chassis ensures plenty of safety reserves in combination with
the superb braking provided by the Brembo's. The bike can
be thrown into either single bends or a series of
curves and it is always ultra-precise and agile.
you tweak the fully suspension into the sports mode settings,
the bike is almost uncatchable and will leave most sportsbikes
as mere dots in its mirrors until the roads open out again.
Set up like this it loses some of its comfort for normal riding
, but as the changes take seconds, it is no problem. This
is actually a bike that you could tour on and then unstrap
you luggage at the destination and then tweak the suspension
before going out to play! A tank bag is one of the options
already offered by the factory.
Night time use is not a problem as the headlight
is good enough to light the way even in the inky blackness
of the Canaries, if not good enough to wake up Spanish cab
As an overall package it is hard to believe
that this is the factory’s first attempt at a proper
street bike. It is very user friendly in every department,
has top notch handling and real world practicality, all wrapped
up in a quality package. The only real downside is it small
range dictated by the 15-litre tank and its lack of immobiliser
as standard. Although, to be fair, you can purchase a factory
alarm that just plugs into the existing wiring as an optional
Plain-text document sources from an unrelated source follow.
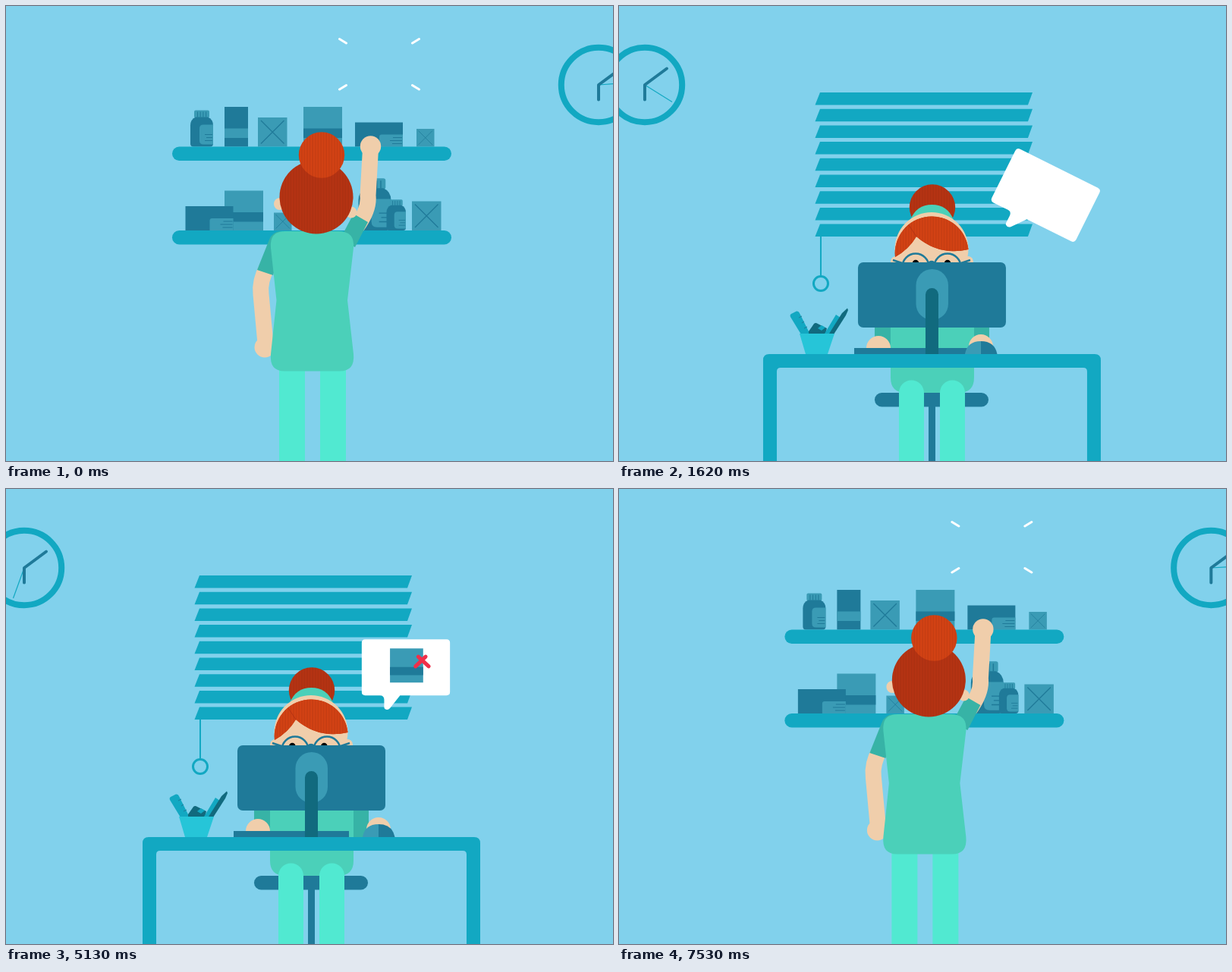
These frames come from a looping animation (800x600 px, 7560 ms). An HTML page:

```html
<!DOCTYPE html>
<html lang="en">
<head>
<meta charset="utf-8">
<title>Stock check</title>
<style>
html, body { margin: 0; width: 100%; height: 100%; overflow: hidden; background: #81d1ec; }
svg { display: block; width: 100vw; height: 100vh; }
.teal { fill: #12a8c2; }
.dark { fill: #1f7a99; }
.mid { fill: #3a9bb5; }
.deep { fill: #116a7e; }
.skin { fill: #f0ceab; }
.top { fill: #4bd0b9; }
.sleeve { fill: #37b3a6; }
.leg { fill: #51e9d1; }
.hair { fill: #d34214; }
.hair2 { fill: #b53313; }
.line { fill: none; stroke: #1f7a99; }
.arm { fill: none; stroke: #f0ceab; stroke-width: 21; }
.round { stroke-linecap: round; stroke-linejoin: round; }
</style>
</head>
<body>
<svg viewBox="0 0 800 600">
<defs>
  <pattern id="strands" width="3.6" height="10" patternUnits="userSpaceOnUse">
    <path d="M1 0V10" stroke="#7d2008" stroke-opacity=".24"/>
  </pattern>
  <!-- Goods stand on y = 0 -->
  <g id="bottle">
    <rect class="mid" x="5" y="-48" width="20" height="10" rx="2"/>
    <path class="line" d="M9.500-46V-39M13.200-46V-39M16.900-46V-39M20.600-46V-39"/>
    <path class="dark" d="M0-4V-28Q0-36 7-39H23Q30-36 30-28V-4Q30 0 26 0H4Q0 0 0-4Z"/>
    <path class="mid" d="M30-29V-3H17Q12-3 12-8V-24Q12-29 17-29Z"/>
    <path class="line" d="M19-16H29M21-12H29M19-8H29"/>
  </g>
  <g id="crate">
    <rect class="mid" y="-38.500" width="38.500" height="38.500"/>
    <path class="line" d="M4-34.500L34.500-4M34.500-34.500L4-4" stroke-width="1.200"/>
  </g>
  <g id="carton">
    <rect class="mid" y="-52.500" width="51" height="52.500"/>
    <rect class="dark" y="-24" width="51" height="12.500"/>
  </g>
  <g id="pack">
    <rect class="dark" y="-32" width="63" height="32"/>
    <path class="mid" d="M63-16V0H32V-13Q32-16 35-16Z"/>
    <path class="line" d="M50-12H62M46-8H62M49-4H62" stroke-width="1.200"/>
  </g>
  <path id="slat" class="teal" d="M255 114H535L529 130.500H248.500Z"/>
</defs>

<rect width="800" height="600" fill="#81d1ec"/>
<g id="world">
  <g transform="translate(781 104)">
    <circle r="49.200" fill="none" stroke="#12a8c2" stroke-width="8"/>
    <path id="second" d="M0 0H42.500" stroke="#12a8c2" stroke-width="1.200"/>
    <path class="line round" d="M0 19.500V0L29-21.500" stroke-width="4"/>
  </g>

  <g id="store">
    <g transform="translate(0 185.500)">
      <use href="#bottle" x="243"/>
      <rect class="dark" x="288" y="-52.500" width="31" height="52.500"/>
      <rect class="mid" x="288" y="-24" width="31" height="12.500"/>
      <use href="#crate" x="332"/>
      <use href="#carton" x="392"/>
      <use href="#pack" x="460"/>
      <use href="#crate" transform="translate(541) scale(.61)"/>
      <rect class="teal" x="219" width="368" height="18.500" rx="9.250"/>
    </g>
    <g transform="translate(0 296)">
      <use href="#carton" x="288"/>
      <use href="#pack" x="236.500"/>
      <use href="#crate" transform="translate(353) scale(.61)"/>
      <use href="#bottle" transform="translate(464.500) scale(1.430)"/>
      <use href="#bottle" transform="translate(501.500) scale(.850)"/>
      <use href="#crate" x="535"/>
      <rect class="teal" x="219" width="368" height="18.500" rx="9.250"/>
    </g>
    <path id="sparks" class="round" d="M439.500 43.500L448.500 49M535.500 49L544.500 43.500M439.500 110L448.500 104.500M535.500 104.500L544.500 110" stroke="#fff" stroke-width="3"/>
    <path class="leg" d="M360 478H394V600H360ZM414 478H448V600H414Z"/>
    <path class="arm" d="M344 345Q334 362 336 380L342 445"/>
    <circle class="skin" cx="341" cy="450" r="13.500"/>
    <path class="sleeve" d="M362 297Q351 298 347 308L331 348L352 355L358 335Z"/>
    <path id="reach" class="arm"/>
    <circle id="palm" class="skin" r="13.700"/>
    <path id="cuff" class="sleeve"/>
    <path class="top" d="M368 297H438Q460 297 458 319L450 388L458 459Q460 481.500 440 481.500H367Q347 481.500 349 459L356.500 388L349 319Q347 297 368 297Z"/>
    <g id="back">
      <circle class="skin" cx="361" cy="261" r="8"/>
      <circle class="skin" cx="455" cy="272" r="7.500"/>
      <circle class="hair2" cx="409" cy="252" r="48.500"/>
      <circle cx="409" cy="252" r="48.500" fill="url(#strands)"/>
      <circle class="hair" cx="416" cy="196.500" r="30.200"/>
      <circle cx="416" cy="196.500" r="30.200" fill="url(#strands)"/>
    </g>
  </g>

  <g transform="translate(757)">
    <g id="blinds"></g>
    <path d="M256 304V356" stroke="#12a8c2" stroke-width="2"/>
    <circle cx="256" cy="366" r="9.500" fill="none" stroke="#12a8c2" stroke-width="3"/>

    <rect class="dark" x="327" y="510" width="150" height="18.500" rx="9.250"/>
    <rect class="dark" x="398" y="526" width="9" height="74"/>
    <path class="top" d="M348 410H458V490Q458 510 438 510H368Q348 510 348 490Z"/>
    <path class="sleeve" d="M327 410H348V459H327ZM458 410H478V459H458Z"/>
    <path class="leg" d="M359 600V510a16.500 16.500 0 0 1 33 0V600ZM413 600V510a16.500 16.500 0 0 1 33 0V600Z"/>

    <circle class="hair2" cx="403" cy="265.500" r="30.200"/>
    <circle cx="403" cy="265.500" r="30.200" fill="url(#strands)"/>
    <path class="top" d="M374 282Q382 262 402.500 262Q423 262 431 282L402 300Z"/>
    <circle class="skin" cx="355" cy="337" r="7"/>
    <circle class="skin" cx="450" cy="337" r="7"/>
    <circle class="skin" cx="402" cy="320.500" r="48.500"/>
    <path id="fringe" class="hair" d="M354 331A48.500 48.500 0 1 1 450.500 321Q412 330 382 304Q372 321 354 331Z"/>
    <use href="#fringe" style="fill:url(#strands)"/>
    <path d="M354 331A48.500 48.500 0 1 1 450.500 321Q412 330 382 304Q372 321 354 331Z" fill="url(#strands)"/>
    <path d="M372 289L382 304" stroke="#b53313"/>
    <g id="eyes"><circle cx="381" cy="339" r="4.200"/><circle cx="423" cy="339" r="4.200"/></g>
    <g class="line" stroke-width="2.500">
      <circle cx="381" cy="344" r="17.500"/>
      <circle cx="423" cy="344" r="17.500"/>
      <path d="M398 339Q402 335 406 339M363 339L351 335M441 339L453 335"/>
    </g>

    <path class="teal" d="M217 406L224 402.500Q227 402 228 405L242 433H230L216 410Q215 407 217 406Z"/>
    <path class="line" d="M231 409L227 411M234 416L231 418M238 423L234 425"/>
    <path class="deep" d="M240 429L247 419Q249 417 252 419L264 425L262 433H240Z"/>
    <path class="teal" d="M252 425L257 421L262 424L257 428ZM261 432L276 407L282 411L269 433Z"/>
    <path class="deep" d="M267 432L284 405L291 398.500L292 401L289 408L273 433Z"/>
    <path d="M228 432H274L265 459H236Z" fill="#26c5d8"/>

    <rect class="dark" x="300" y="451" width="152" height="9"/>
    <path class="skin" d="M316 451a16 16 0 0 1 32 0Z"/>
    <g id="mouse">
      <circle class="skin" cx="467" cy="449" r="16"/>
      <path class="mid" d="M446 459Q449 442 467 442V459Z"/>
      <path class="dark" d="M467 442Q485 442 488.500 459H467Z"/>
    </g>
    <rect class="dark" x="305" y="338" width="195" height="86" rx="7"/>
    <rect class="mid" x="381.500" y="347" width="42.500" height="67" rx="21.250"/>
    <path class="deep" d="M394 459V380.500a8.500 8.500 0 0 1 17 0V459Z"/>
    <path class="teal" d="M180 600V467Q180 459 188 459H617Q625 459 625 467V600H607V482Q607 477 602 477H203Q198 477 198 482V600Z"/>

    <g id="bubble">
      <path d="M474 200H579Q583.500 200 583.500 204.500V268Q583.500 272.500 579 272.500H519L506 289Q503 292.500 499.500 290Q498 288.500 498.500 285V278Q498.500 272.500 493 272.500H474Q469.500 272.500 469.500 268V204.500Q469.500 200 474 200Z" fill="#fff"/>
      <g id="found"><use href="#bottle" transform="translate(513.500 255) scale(.860)"/></g>
      <path id="tick" class="round" d="M533.500 222L541.500 229L557.500 211.500" fill="none" stroke="#4bd0b9" stroke-width="5"/>
      <g id="lacking"><use href="#carton" transform="translate(506 256) scale(.840)"/></g>
      <path id="cross" class="round" d="M542.500 222.500L556 235M552 222.500L539 235" stroke="#f0304a" stroke-width="5"/>
    </g>
  </g>
</g>
</svg>
<script>
const LOOP = 7560, WIDTH = 757;
const $ = id => document.getElementById(id);
const clamp = x => Math.min(1, Math.max(0, x));
const part = (t, from, to) => clamp((t - from) / (to - from));
const smooth = u => u * u * (3 - 2 * u);
const mix = (a, b, k) => a + (b - a) * k;
const set = (id, name, value) => $(id).setAttribute(name, value);
const move = (id, value) => set(id, "transform", value);

for (let i = 0; i < 9; i++) {
  const slat = document.createElementNS("http://www.w3.org/2000/svg", "use");
  slat.setAttribute("href", "#slat");
  slat.setAttribute("y", i * 21.7);
  $("blinds").append(slat);
}

// Damped swing after the camera arrives
function swing(ms, size) {
  const s = ms / 1000;
  return size * Math.sin(2 * Math.PI * s) * Math.exp(-3 * s);
}

function camera(t) {
  if (t < 930) return WIDTH * part(t, 300, 930) ** 3;
  if (t < 5175) return WIDTH + swing(t - 930, 85);
  const arrive = 5940;
  if (t < arrive) return WIDTH * (1 - part(t, 5175, arrive) ** 1.5);
  return 0.5 * part(t, arrive, 6600) - swing(t - arrive, 30);
}

// Scale about a point, with a little overshoot
function grow(u) {
  const v = u - 1;
  return u <= 0 ? 0 : 1 + 2.7 * v ** 3 + 1.7 * v * v;
}
const scaleAt = (x, y, s) => `translate(${x} ${y}) scale(${s}) translate(${-x} ${-y})`;

function reach(k) {
  const x = mix(480.5, 466.5, k), y = mix(185, 181, k);
  const bend = mix(479, 471, k);
  set("reach", "d", `M${mix(463, 461, k)} 290Q${bend} 268 ${bend - 2} 250L${x} ${y + 3}`);
  set("palm", "cx", x);
  set("palm", "cy", y);
  set("cuff", "d", `M${mix(458, 456, k)} 274L${mix(477, 473, k)} ${mix(285, 281, k)}L${mix(460, 456, k)} 318L440 308Z`);
  move("back", `rotate(${2 * k} 409 295)`);
}

function sparks(t) {
  const out = part(t, 30, 270), born = part(t, 6780, 7200);
  const early = t < 3000;
  const s = early ? 1 + 0.45 * smooth(out) : grow(born);
  move("sparks", scaleAt(492, 76.7, s));
  set("sparks", "opacity", early ? 1 - out : clamp(born * 5));
}

function bubble(t) {
  const age = Math.max(0, t - 1440) / 1000;
  const turn = 75 * Math.exp(-3.1 * age) * Math.cos(5 * age);
  const leave = part(t, 5100, 5280);
  const s = grow(part(t, 1440, 1710)) * (1 + 0.35 * leave - 1.35 * leave * leave);
  move("bubble", `translate(502 291) rotate(${turn}) scale(${Math.max(0, s)}) translate(-502 -291)`);

  const gone = 1 - smooth(part(t, 3960, 4080));
  move("found", scaleAt(527, 236, grow(part(t, 2340, 2610)) * gone));
  move("tick", scaleAt(546, 221, grow(part(t, 3060, 3300)) * gone));
  move("lacking", scaleAt(527.5, 235, grow(part(t, 4080, 4320))));
  move("cross", scaleAt(547.5, 229, grow(part(t, 4650, 4890))));
}

function draw(t) {
  move("world", `translate(${-camera(t)})`);
  move("second", `rotate(${-4 + t * 0.0222 + (t < 5450 ? 0 : 193.5)})`);
  reach(t < 5000 ? 0 : 1 - smooth(part(t, 5880, 6700)));
  sparks(t);
  bubble(t);
  const slide = smooth(part(t, 4080, 4440));
  move("mouse", `translate(${24 * slide})`);
  move("eyes", `translate(${-3.700 * slide})`);
}

const start = performance.now();
function tick() {
  draw((performance.now() - start) % LOOP);
  requestAnimationFrame(tick);
}
tick();
</script>
</body>
</html>
```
extra. However, those small points aside this is a bike that
should tempt you away from the real head-down sports bikes.
After all 180+ mph may provide a rush that even this bike
cannot, but at a risk that is becoming unacceptable on the
road! Besides this is far more comfortable and a little cheaper.
Its direct competitors are bikes like the
MV Brutale, the Ducati S4R Monster, Triumph Speed Triple,
Cagiva Raptor, Benelli TNT and the Buell XB12R and it leaves
them all trailing in its exhaust gases on the road! However,
it lacks the name on the street compared to say MV, but that
is surely going to change in a very short time!
So, is KTM’s claim about becoming the
leading European motorcycle manufacturer just an arrogant
boast or a prophesy of things to come? Well, the history books
show the capability has always been there and if the Superduke
is anything to go by, I would say the latter option is the
choice of the wise!